I’m not the only one suffering though as over 35 million Americans will face frequent sneezes, itchy eyes, runny noses and sore throats this fall. Hay fever time is upon us.
Fall allergies are often triggered by ragweed pollen, which typically starts to bloom in mid-August and finishes wreaking havoc sometime in October. And although there’s no cure for ragweed allergies, symptoms can be relieved by following Everyday Health‘s few steps:
- Avoid the outdoors if possible between 5 a.m. and 10 a.m. when pollen counts are highest.
- Remove your shoes at the door so you don’t trail pollen from room to room.
- Keep windows in your car and home closed to lower exposure.
- Be aware that pets can also transport pollen; wipe them down with a damp cloth when they come into the house.

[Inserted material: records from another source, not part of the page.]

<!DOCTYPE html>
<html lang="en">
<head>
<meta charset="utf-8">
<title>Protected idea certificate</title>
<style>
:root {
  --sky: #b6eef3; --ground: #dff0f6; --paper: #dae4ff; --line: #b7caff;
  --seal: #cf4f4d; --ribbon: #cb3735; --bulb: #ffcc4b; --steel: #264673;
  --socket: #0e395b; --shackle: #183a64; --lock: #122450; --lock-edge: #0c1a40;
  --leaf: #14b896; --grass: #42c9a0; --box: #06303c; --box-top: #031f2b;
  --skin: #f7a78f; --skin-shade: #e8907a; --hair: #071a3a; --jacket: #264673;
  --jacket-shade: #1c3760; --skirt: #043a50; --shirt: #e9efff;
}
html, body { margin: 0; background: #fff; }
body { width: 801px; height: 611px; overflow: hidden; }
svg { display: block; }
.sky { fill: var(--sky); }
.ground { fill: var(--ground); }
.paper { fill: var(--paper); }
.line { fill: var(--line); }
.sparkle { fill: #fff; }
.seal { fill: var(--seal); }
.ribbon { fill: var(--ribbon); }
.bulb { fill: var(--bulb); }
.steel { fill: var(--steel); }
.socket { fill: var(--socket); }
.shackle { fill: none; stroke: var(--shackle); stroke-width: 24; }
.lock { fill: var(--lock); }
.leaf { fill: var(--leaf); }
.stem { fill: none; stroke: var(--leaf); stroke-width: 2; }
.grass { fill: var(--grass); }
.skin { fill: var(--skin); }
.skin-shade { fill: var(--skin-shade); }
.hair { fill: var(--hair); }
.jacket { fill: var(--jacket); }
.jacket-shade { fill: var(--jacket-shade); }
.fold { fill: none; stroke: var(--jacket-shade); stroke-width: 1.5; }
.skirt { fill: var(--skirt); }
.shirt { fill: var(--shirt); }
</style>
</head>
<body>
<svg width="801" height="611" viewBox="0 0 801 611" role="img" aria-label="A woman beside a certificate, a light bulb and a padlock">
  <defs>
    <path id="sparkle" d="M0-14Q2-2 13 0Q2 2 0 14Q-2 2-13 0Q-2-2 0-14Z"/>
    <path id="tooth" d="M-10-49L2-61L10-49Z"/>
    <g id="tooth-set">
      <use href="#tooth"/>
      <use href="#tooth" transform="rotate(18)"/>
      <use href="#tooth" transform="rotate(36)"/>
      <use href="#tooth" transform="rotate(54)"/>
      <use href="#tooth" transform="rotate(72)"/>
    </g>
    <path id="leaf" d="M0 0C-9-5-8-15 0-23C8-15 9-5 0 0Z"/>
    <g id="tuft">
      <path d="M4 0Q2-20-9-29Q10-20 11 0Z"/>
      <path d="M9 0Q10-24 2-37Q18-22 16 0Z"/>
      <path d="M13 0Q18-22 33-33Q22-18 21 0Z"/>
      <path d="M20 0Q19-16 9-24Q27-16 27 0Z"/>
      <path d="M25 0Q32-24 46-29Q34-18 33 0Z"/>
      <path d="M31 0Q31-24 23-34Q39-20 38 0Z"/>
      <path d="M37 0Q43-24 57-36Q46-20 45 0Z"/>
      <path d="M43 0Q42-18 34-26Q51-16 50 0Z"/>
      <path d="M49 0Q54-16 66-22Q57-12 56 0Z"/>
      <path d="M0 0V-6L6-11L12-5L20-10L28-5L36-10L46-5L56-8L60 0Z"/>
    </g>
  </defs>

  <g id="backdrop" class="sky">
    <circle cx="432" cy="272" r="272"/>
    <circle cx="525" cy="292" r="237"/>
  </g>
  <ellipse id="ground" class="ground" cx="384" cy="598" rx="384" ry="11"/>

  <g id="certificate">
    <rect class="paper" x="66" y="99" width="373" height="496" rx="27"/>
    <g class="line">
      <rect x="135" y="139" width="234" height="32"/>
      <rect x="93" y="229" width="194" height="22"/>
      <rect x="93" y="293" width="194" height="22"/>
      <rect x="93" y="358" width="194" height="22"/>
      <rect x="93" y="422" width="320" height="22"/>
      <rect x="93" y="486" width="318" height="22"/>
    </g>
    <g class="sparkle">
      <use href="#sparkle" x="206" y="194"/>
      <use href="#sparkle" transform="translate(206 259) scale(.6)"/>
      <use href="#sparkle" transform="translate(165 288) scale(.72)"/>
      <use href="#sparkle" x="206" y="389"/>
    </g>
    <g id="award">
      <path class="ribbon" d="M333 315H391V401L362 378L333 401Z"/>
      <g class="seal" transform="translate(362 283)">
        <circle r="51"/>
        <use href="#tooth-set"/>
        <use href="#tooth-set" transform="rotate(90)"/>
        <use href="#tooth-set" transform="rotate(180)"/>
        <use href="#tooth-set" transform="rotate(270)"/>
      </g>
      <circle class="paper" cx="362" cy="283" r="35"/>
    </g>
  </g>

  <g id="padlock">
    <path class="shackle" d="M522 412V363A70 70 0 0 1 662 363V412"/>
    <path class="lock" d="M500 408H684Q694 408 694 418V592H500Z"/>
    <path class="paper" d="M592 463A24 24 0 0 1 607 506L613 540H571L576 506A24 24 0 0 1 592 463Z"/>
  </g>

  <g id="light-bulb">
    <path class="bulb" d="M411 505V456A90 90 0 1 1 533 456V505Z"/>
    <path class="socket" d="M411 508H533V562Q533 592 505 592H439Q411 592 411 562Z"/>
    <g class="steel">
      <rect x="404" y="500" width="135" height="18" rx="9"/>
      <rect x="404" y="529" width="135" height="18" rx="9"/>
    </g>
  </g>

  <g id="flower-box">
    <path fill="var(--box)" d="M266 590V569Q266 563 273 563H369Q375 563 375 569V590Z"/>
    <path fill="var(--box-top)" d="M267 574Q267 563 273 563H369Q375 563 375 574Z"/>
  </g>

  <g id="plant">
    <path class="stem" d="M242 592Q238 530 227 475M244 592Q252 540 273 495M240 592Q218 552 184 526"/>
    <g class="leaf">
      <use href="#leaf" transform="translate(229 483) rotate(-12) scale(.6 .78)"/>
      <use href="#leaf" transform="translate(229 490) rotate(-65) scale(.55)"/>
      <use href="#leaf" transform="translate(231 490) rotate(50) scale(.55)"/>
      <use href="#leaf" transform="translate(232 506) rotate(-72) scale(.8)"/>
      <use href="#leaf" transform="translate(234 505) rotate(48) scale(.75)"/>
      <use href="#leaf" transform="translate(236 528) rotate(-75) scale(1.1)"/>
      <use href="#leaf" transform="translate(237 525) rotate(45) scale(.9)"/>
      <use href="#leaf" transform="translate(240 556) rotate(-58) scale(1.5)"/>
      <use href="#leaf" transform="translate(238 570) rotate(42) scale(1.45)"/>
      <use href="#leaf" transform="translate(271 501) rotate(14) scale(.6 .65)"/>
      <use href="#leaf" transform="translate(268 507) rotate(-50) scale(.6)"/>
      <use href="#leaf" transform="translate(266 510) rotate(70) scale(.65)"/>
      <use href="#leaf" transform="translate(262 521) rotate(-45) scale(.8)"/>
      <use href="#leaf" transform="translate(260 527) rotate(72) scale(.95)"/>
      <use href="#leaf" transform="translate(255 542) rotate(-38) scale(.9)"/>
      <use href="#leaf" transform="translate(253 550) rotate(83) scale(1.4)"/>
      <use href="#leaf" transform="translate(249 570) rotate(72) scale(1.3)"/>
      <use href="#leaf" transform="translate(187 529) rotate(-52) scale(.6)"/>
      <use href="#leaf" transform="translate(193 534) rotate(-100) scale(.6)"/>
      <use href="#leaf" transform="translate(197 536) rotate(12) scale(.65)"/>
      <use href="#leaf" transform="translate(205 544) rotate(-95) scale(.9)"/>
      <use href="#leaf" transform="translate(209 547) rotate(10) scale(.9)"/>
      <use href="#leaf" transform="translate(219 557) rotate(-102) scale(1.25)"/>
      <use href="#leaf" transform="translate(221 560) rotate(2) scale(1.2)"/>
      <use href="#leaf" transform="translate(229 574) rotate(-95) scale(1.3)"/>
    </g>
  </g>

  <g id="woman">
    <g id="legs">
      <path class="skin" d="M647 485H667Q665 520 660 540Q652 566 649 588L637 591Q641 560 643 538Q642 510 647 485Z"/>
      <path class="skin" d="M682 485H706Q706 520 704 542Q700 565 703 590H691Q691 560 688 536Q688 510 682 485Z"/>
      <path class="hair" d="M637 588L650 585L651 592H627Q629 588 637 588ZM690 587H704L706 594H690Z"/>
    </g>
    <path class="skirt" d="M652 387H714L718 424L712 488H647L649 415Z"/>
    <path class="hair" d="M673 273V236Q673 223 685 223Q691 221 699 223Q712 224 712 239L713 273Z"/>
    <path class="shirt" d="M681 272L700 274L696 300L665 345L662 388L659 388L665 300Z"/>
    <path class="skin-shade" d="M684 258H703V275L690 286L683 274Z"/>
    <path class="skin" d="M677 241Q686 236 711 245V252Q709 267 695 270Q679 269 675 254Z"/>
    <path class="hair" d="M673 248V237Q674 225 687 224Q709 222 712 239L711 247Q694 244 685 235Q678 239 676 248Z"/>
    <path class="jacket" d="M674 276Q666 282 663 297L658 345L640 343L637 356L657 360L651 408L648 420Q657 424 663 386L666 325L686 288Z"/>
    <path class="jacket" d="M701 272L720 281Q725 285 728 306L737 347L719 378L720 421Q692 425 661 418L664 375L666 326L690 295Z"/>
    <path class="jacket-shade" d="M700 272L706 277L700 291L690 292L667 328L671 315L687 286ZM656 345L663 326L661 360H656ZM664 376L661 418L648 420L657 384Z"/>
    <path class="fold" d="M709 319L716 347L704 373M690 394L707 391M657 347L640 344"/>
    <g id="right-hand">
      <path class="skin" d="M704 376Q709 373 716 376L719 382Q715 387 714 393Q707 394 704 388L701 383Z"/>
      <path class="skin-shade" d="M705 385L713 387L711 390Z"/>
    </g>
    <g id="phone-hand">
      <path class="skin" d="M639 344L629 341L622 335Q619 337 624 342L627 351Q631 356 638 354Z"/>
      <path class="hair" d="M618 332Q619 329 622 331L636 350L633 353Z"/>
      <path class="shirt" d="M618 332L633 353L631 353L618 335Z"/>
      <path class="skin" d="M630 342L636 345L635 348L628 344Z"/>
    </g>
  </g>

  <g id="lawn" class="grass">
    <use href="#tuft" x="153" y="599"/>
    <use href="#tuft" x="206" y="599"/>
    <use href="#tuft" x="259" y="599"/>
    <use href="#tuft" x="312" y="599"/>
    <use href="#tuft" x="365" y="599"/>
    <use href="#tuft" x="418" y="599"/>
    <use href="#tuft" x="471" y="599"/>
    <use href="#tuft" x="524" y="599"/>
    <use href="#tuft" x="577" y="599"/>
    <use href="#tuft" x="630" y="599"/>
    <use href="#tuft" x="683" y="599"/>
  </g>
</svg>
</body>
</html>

So if you see me in the hallway looking like I just watched a Hallmark movie, don’t worry. It’s just my allergies!